In his speech at the UK Professionals Conference, Adamson highlighted ‘culture’ as underpinning the problem faced by firms and as the key attribute the FCA will look to assess going forward. The FCA is looking for ways to promote an ethically responsible culture. The FCA plans to assess culture through many different methods, including looking at how a firm responds to regulatory issues, what customers are actually experiencing, how a firm runs its product approval process, the manner in which decisions are made and even remuneration structures. Adamson said that by looking at all these various factors the FCA will be able to draw conclusions about the firm.
Adamson identified three principal factors which make up the ‘culture’ of a firm:
- Setting the tone from the top
This was the idea that everyone has ownership for doing the right thing and this is established by the CEO and senior management and personally demonstrated through their actions.
- Translating this into easily understood business practices

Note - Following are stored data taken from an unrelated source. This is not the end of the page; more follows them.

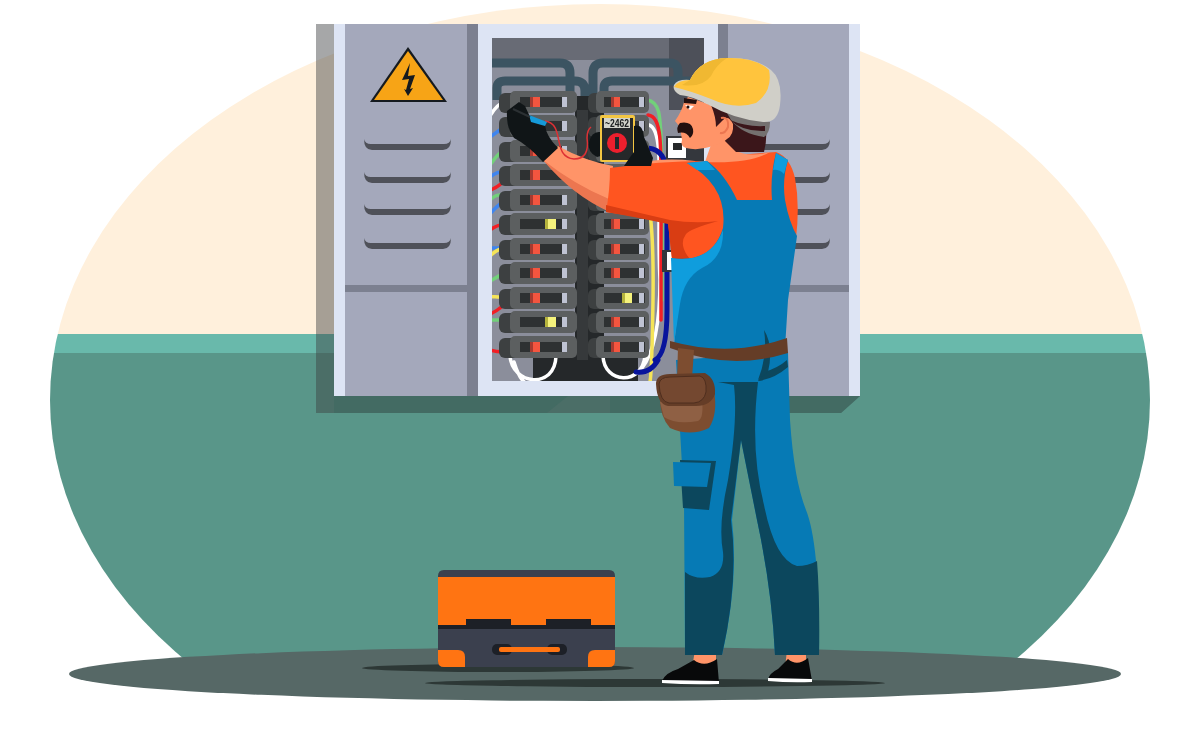
<!DOCTYPE html>
<html lang="en">
<head>
<meta charset="utf-8">
<title>Electrician at a switchboard</title>
<style>
:root{
  --cream:#fff0dc; --teal:#599689; --teal-light:#69b9ab; --floor:#566866; --floor-shadow:#2d3836;
  --frame:#dde4f4; --door:#a4a8bb; --door-edge:#7c8090; --vent:#4f5159;
  --ink:#151a1f; --amber:#f7a416; --breaker:#5c5f60; --breaker-dark:#3d4041; --slot:#2e3132;
  --red:#f4553f; --lamp:#f5f27c; --pipe:#3c5462;
  --denim:#067ab5; --denim-light:#0f9ddd; --denim-dark:#0c475d;
  --shirt:#ff5520; --shirt-dark:#d93d13; --skin:#ff9468; --skin-dark:#ec7650;
  --hat:#ffc43d; --hat-grey:#d0cfc8; --hair:#3b161a; --leather:#7d4d30; --leather-dark:#653d27;
  --case:#ff7412; --case-dark:#3b404e;
}
html,body{margin:0;width:1200px;height:750px;overflow:hidden;background:#fff}
svg{display:block}
.wire{fill:none;stroke-width:3.5;stroke-linecap:round}
.pipe{fill:none;stroke:var(--pipe);stroke-width:9}
.vent{fill:var(--vent)}
.display{font:700 10px "Liberation Sans",sans-serif;fill:#1c1f20}
</style>
</head>
<body>
<svg width="1200" height="750" viewBox="0 0 1200 750" role="img" aria-label="Electrician measuring voltage at an open electrical cabinet">
<defs>
  <clipPath id="room"><path d="M0 0H1200V660H0Z"/></clipPath>
  <clipPath id="oval"><ellipse cx="600" cy="400" rx="550" ry="396"/></clipPath>
  <clipPath id="opening"><rect x="492" y="38" width="212" height="343"/></clipPath>
  <path id="vent" d="M0 0Q1 5 7 5H80Q86 5 87 0Q87 11 79 11H8Q0 11 0 0Z"/>
  <g id="body-left">
    <rect x="499" y="2" width="30" height="20" rx="6" fill="var(--breaker-dark)"/>
    <rect x="510" width="67" height="22" rx="5" fill="var(--breaker)"/>
    <rect x="520" y="6" width="47" height="10" fill="var(--slot)"/>
    <rect x="562" y="6" width="5" height="10" fill="#bfc3d3"/>
  </g>
  <g id="body-right">
    <rect x="588" y="2" width="30" height="20" rx="6" fill="var(--breaker-dark)"/>
    <rect x="596" width="53" height="22" rx="5" fill="var(--breaker)"/>
    <rect x="604" y="6" width="41" height="10" fill="var(--slot)"/>
    <rect x="639" y="6" width="5" height="10" fill="#bfc3d3"/>
  </g>
  <g id="left-on"><use href="#body-left"/><path d="M530 6h10v10h-10z" fill="var(--red)"/><path d="M530 6h3v10h-3z" fill="#a63a30"/></g>
  <g id="left-lit"><use href="#body-left"/><path d="M545 6h11v10h-11z" fill="var(--lamp)"/><path d="M545 6h3v10h-3z" fill="#b5b33d"/></g>
  <g id="right-on"><use href="#body-right"/><path d="M611 6h9v10h-9z" fill="var(--red)"/><path d="M611 6h3v10h-3z" fill="#a63a30"/></g>
  <g id="right-lit"><use href="#body-right"/><path d="M622 6h10v10h-10z" fill="var(--lamp)"/><path d="M622 6h3v10h-3z" fill="#b5b33d"/></g>
</defs>

<g id="wall" clip-path="url(#room)">
  <g clip-path="url(#oval)">
    <rect width="1200" height="334" fill="var(--cream)"/>
    <rect y="334" width="1200" height="20" fill="var(--teal-light)"/>
    <rect y="353" width="1200" height="400" fill="var(--teal)"/>
  </g>
</g>

<g id="floor">
  <ellipse cx="595" cy="674" rx="526" ry="27" fill="var(--floor)"/>
  <ellipse cx="498" cy="668" rx="136" ry="4" fill="var(--floor-shadow)"/>
  <ellipse cx="655" cy="683" rx="230" ry="4" fill="var(--floor-shadow)"/>
</g>

<g id="cabinet">
  <path d="M316 24H334V396H860L841 413H316Z" fill="#3b3d3f" opacity=".45"/>
  <path d="M334 396H568L547 413H334ZM610 396H860L841 413H610Z" fill="#3f6961" opacity=".6"/>
  <rect x="334" y="24" width="526" height="372" fill="var(--frame)"/>
  <path d="M345 24H467V396H345ZM728 24H849V396H728Z" fill="var(--door)"/>
  <path d="M467 24H478V396H467ZM718 24H728V396H718ZM345 285H467V292H345ZM728 285H849V292H728Z" fill="var(--door-edge)"/>
  <g class="vent">
    <use href="#vent" x="364" y="139"/><use href="#vent" x="364" y="172"/><use href="#vent" x="364" y="204"/><use href="#vent" x="364" y="238"/>
    <use href="#vent" x="743" y="139"/><use href="#vent" x="743" y="172"/><use href="#vent" x="743" y="204"/><use href="#vent" x="743" y="238"/>
  </g>
  <g id="warning">
    <path d="M408 47L447 102H370Z" fill="var(--ink)"/>
    <path d="M408 51L443 100H374Z" fill="var(--amber)"/>
    <path d="M410 63L402 80L409 79L406 90L404 89L408 96L413 88L410 89L415 75L408 76Z" fill="var(--ink)"/>
  </g>
</g>

<g id="switchboard" clip-path="url(#opening)">
  <rect x="492" y="38" width="212" height="343" fill="#8b8e9b"/>
  <path d="M492 38H704V60H492Z" fill="#686b75"/>
  <path d="M669 38H704V110H669Z" fill="#4d5059"/>
  <path class="pipe" d="M490 63H560Q570 63 570 73V100M593 100V73Q593 63 603 63H670Q678 63 678 72V82M497 100V88Q497 81 505 81H575Q585 81 585 91V100M604 100V88Q604 81 612 81H690"/>
  <path d="M575 96H604V381H575ZM533 345H575V381H533ZM596 345H638V381H596Z" fill="#25282a"/>
  <path d="M577 110H588V360H577Z" fill="#36393b"/>
  <g class="wire">
    <path d="M490 116Q498 102 508 101M510 356C512 385 555 390 556 356M603 356C604 384 642 386 645 356M514 362Q520 382 528 384M649 125C666 130 656 200 660 280Q660 345 642 368" stroke="#fff"/>
    <path d="M490 137Q500 130 508 124M490 177Q500 169 508 174M490 214Q500 202 508 200M490 248H510" stroke="#3f85ef"/>
    <path d="M490 165Q500 150 508 149M490 200Q500 190 508 200M490 281Q500 276 508 270M490 320H510M647 100C662 102 660 120 662 160V300" stroke="#72d07a"/>
    <path d="M490 190Q500 187 508 176M490 230Q500 222 510 226M490 314Q500 310 508 300M490 350Q500 353 508 351M648 115C664 117 661 150 661 250V320" stroke="#f21f25"/>
    <path d="M490 256Q500 246 510 248M490 297Q500 296 508 299M648 200Q654 230 653 300T650 382" stroke="#f5e458"/>
    <path d="M648 148Q668 150 667 180V310Q667 354 655 360M636 372Q650 374 658 360" stroke="#08159c" stroke-width="5"/>
  </g>
  <g id="breakers-left">
    <use href="#left-on" y="91"/><use href="#left-on" y="115"/><use href="#left-on" y="140"/><use href="#left-on" y="164"/><use href="#left-on" y="189"/><use href="#left-lit" y="213"/><use href="#left-on" y="238"/><use href="#left-on" y="262"/><use href="#left-on" y="287"/><use href="#left-lit" y="311"/><use href="#left-on" y="336"/>
  </g>
  <g id="breakers-right">
    <use href="#right-on" y="91"/><use href="#right-on" y="115"/><use href="#right-on" y="140"/><use href="#right-on" y="164"/><use href="#right-on" y="189"/><use href="#right-on" y="213"/><use href="#right-on" y="238"/><use href="#right-on" y="262"/><use href="#right-lit" y="287"/><use href="#right-on" y="311"/><use href="#right-on" y="336"/>
  </g>
  <path d="M666 136H704V162H666ZM662 250H680V272H662Z" fill="#34373d"/>
  <path d="M668 138H686V158H668ZM667 252H680V270H667Z" fill="#fff"/>
  <path d="M673 143h9v7h-9z" fill="#25282a"/>
</g>

<g id="toolbox">
  <path d="M438 580V576Q438 570 444 570H609Q615 570 615 576V580Z" fill="var(--case-dark)"/>
  <rect x="438" y="577" width="177" height="49" fill="var(--case)"/>
  <path d="M438 626H615V661Q615 667 609 667H444Q438 667 438 661Z" fill="var(--case-dark)"/>
  <path d="M438 625H466V619H511V625H546V619H591V625H615V629H438Z" fill="#1d2027"/>
  <path d="M438 650H458Q465 650 465 657V667H444Q438 667 438 661ZM615 650H595Q588 650 588 657V667H609Q615 667 615 661Z" fill="var(--case)"/>
  <rect x="492" y="644" width="20" height="11" rx="5" fill="#1d2027"/><rect x="547" y="644" width="20" height="11" rx="5" fill="#1d2027"/>
  <rect x="499" y="647" width="61" height="5" rx="2" fill="var(--case)"/>
</g>

<g id="electrician">
  <g id="shoes">
    <path d="M695 650H716V668H692ZM787 650H806V668H785Z" fill="var(--skin)"/>
    <path d="M662 681Q665 673 678 669L694 660Q704 668 717 659L719 683H662ZM768 679Q770 673 778 669L788 659Q797 667 808 658L812 681H768Z" fill="#08090a"/>
    <path d="M662 680L719 681V684Q690 685 662 683ZM768 678L812 679V682Q790 683 768 681Z" fill="#fff"/>
  </g>

  <g id="trousers">
    <path d="M676 360L788 352L790 420Q794 480 806 510Q820 545 819 655H775Q772 590 757 520L741 440L732 520Q739 580 722 655H685L684 500Z" fill="var(--denim)"/>
    <path d="M718 382H758Q750 450 764 505Q775 560 797 566Q808 566 817 561Q820 600 819 655H775Q772 590 757 520L741 440L731 520Q739 580 722 655H685V572Q695 580 710 577Q725 572 723 552Q718 525 728 480Q738 420 734 385Z" fill="var(--denim-dark)"/>
    <path d="M680 460L716 461L709 510L683 508Z" fill="var(--denim-dark)"/>
    <path d="M673 462L711 463L707 487L674 486Z" fill="var(--denim)"/>
    <path d="M788 367Q774 379 758 381L764 372Q778 368 787 360Z" fill="var(--denim-dark)"/>
  </g>

  <g id="reaching-arm">
    <path d="M543 160L558 146Q585 161 613 166L610 212Q573 193 543 160Z" fill="var(--skin)"/>
    <path d="M543 160Q575 185 609 199L610 212Q573 196 543 160Z" fill="var(--skin-dark)"/>
    <path d="M640 164Q660 157 695 161L700 170H640Z" fill="var(--skin)"/>
  </g>

  <g id="shirt">
    <path d="M610 168Q660 161 705 161L735 155L776 152Q790 157 795 178Q800 205 796 238L735 270L672 259L668 222Q640 217 606 212Q610 190 610 168Z" fill="var(--shirt)"/>
    <path d="M606 205Q640 213 670 220Q695 224 718 221Q690 229 686 234Q678 245 690 259L672 259L668 224Q635 217 606 212Z" fill="var(--shirt-dark)"/>
    <path d="M712 142L735 135V150Q748 158 770 152Q750 164 705 162Z" fill="var(--skin)"/>
  </g>

  <g id="bib">
    <path d="M687 163L707 161Q725 174 737 200L772 200Q770 176 776 153L788 160Q782 180 785 200Q789 222 797 236L788 300L785 348Q730 368 674 346L680 290L671 258Q712 264 723 228Q728 186 687 163Z" fill="var(--denim)"/>
    <path d="M687 163L707 161L715 170L697 170ZM776 153L788 160L784 174Q779 169 773 170ZM671 258Q710 264 723 230Q724 258 702 268Q684 278 680 304L674 343Z" fill="var(--denim-light)"/>
    <path d="M764 330Q774 346 768 372L758 380Q768 355 764 330Z" fill="var(--denim-dark)"/>
  </g>

  <g id="belt">
    <path d="M670 341Q730 358 787 338L788 353Q730 371 670 348Z" fill="var(--leather-dark)"/>
    <path d="M678 348L694 350L692 378H677Z" fill="var(--leather)"/>
    <path d="M660 398L714 390Q718 414 709 428Q690 437 670 428Q660 417 660 398Z" fill="var(--leather)"/>
    <path d="M660 402L702 400Q704 418 698 421Q676 425 664 417Z" fill="#8f6044"/>
    <path d="M656 384Q656 374 670 374L705 373Q716 379 715 394Q711 406 696 406H668Q657 404 656 384Z" fill="var(--leather-dark)"/>
    <path d="M659 384Q660 377 670 377L700 376Q707 378 706 392Q704 402 694 403H669Q660 402 659 384Z" fill="#744830" stroke="#4f2e1e" stroke-width="1"/>
  </g>

  <g id="head">
    <path d="M708 104L765 118Q768 138 764 152H736L714 130Z" fill="var(--hair)"/>
    <path d="M688 97L711 105Q716 117 716 127L722 121Q728 114 733 124Q734 135 727 139Q722 144 713 146Q698 151 686 148Q680 146 682 140L680 127L675 121Q682 111 684 102Z" fill="var(--skin)"/>
    <path d="M721 118Q729 116 728 127Q725 134 720 133" fill="none" stroke="var(--skin-dark)" stroke-width="2"/>
    <path d="M680 123Q691 121 693 129Q694 135 690 138Q686 131 678 133Q676 127 680 123Z" fill="#24100f"/>
    <path d="M684 98L697 100L696 104L684 103Z" fill="#24100f"/>
    <path d="M685 105L694 106L690 110Z" fill="#fff"/><circle cx="688" cy="107" r="1.5" fill="#24100f"/>
    <path d="M727 113L770 122Q770 133 764 137Q742 134 731 120Z" fill="#74706f"/>
    <path d="M730 120Q746 127 765 126V131Q743 132 730 120Z" fill="var(--hair)"/>
  </g>

  <g id="helmet">
    <path d="M674 85Q677 79 690 80Q700 59 727 58Q755 57 771 70Q783 80 780 105Q778 123 763 122Q734 119 709 105Q692 96 680 95Q672 91 674 85Z" fill="var(--hat-grey)"/>
    <path d="M674 87Q678 80 690 80Q700 59 727 58Q755 57 769 70Q773 91 756 103Q735 110 711 99Q691 91 674 87Z" fill="var(--hat)"/>
    <path d="M690 80Q700 59 727 58Q716 65 711 76Q702 88 682 85Z" fill="#f0b832"/>
  </g>

  <g id="meter">
    <path d="M589 142Q592 131 600 132L608 136V154L597 157Q587 152 589 142Z" fill="#101517"/>
    <rect x="600" y="115" width="35" height="47" rx="2" fill="#f3c642"/>
    <rect x="602" y="118" width="31" height="42" fill="#25282a"/>
    <rect x="604" y="118" width="26" height="10" fill="#d3d4cc"/>
    <text class="display" x="605" y="127" textLength="24" lengthAdjust="spacingAndGlyphs">~2462</text>
    <circle cx="617" cy="143" r="10" fill="#ed1f2d"/>
    <path d="M615 137h4v12h-4z" fill="#25282a"/>
    <path d="M634 126Q643 123 644 137L653 158L651 166H624Q630 157 634 152Z" fill="#101517"/>
  </g>
  <path id="probe-lead" d="M545 121C566 124 551 157 574 159Q590 159 587 138Q587 130 591 127" fill="none" stroke="#dd3034" stroke-width="1.5"/>
  <g id="probe-hand">
    <path d="M507 111L519 102L525 106L531 119L545 125Q546 136 558 148L543 162Q528 145 514 138Q506 128 507 111Z" fill="#101517"/>
    <path d="M529 115L547 122L545 126L531 122Z" fill="#159ad9"/>
    <path d="M513 109L530 117" stroke="#2b3033" stroke-width="2"/>
  </g>
</g>
</svg>
</body>
</html>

Adamson gave examples where companies had done the right thing for its customers even if this came at a cost. This consumer focused behaviour should filter down through the company so that the senior management can be sure that sound advice is being given on the ground.
- Supporting the right behaviours through performance management, employee development and reinforcing culture through reward programmes
Incentivise and reward employees to encourage the right outcomes and have effective recruitment policies in place. Adamson stressed the importance in advancing the right people as by advancing someone you are telling them their behaviour in the workplace is appropriate.
These three factors reflect the overall consumer protection and market integrity focus of the FCA. This focus on culture has come off the back of the erosion of trust in financial services in recent years, namely, the miss-selling of pensions, PPI and the LIBOR scandal.
Adamson stated that in the past there had been a culture of seeing consumers as somebody to maximise profit from and therefore products were not always sold with consumer interest in mind. Adamson accepted that the FSA had not been an effective conduct regulator. In the past, the FSA had tried to tackle problems by forcing disclosures and this was often seen as enough to absolve a firm from any real responsibility and, consequently, the cultural approach of going the right thing has been lost.
In his speech, Adamson also highlighted that the FCA intends to put a greater emphasis on the scrutiny of boards and individual accountability. The FCA hope to ascertain whether the individuals understand the firms strategies for cross-selling products, how fast growth is obtained and whether the products being sold match the markets they are designed for. By focusing on boards and individuals, the FCA will be more prepared to hold these individuals to account when things go wrong.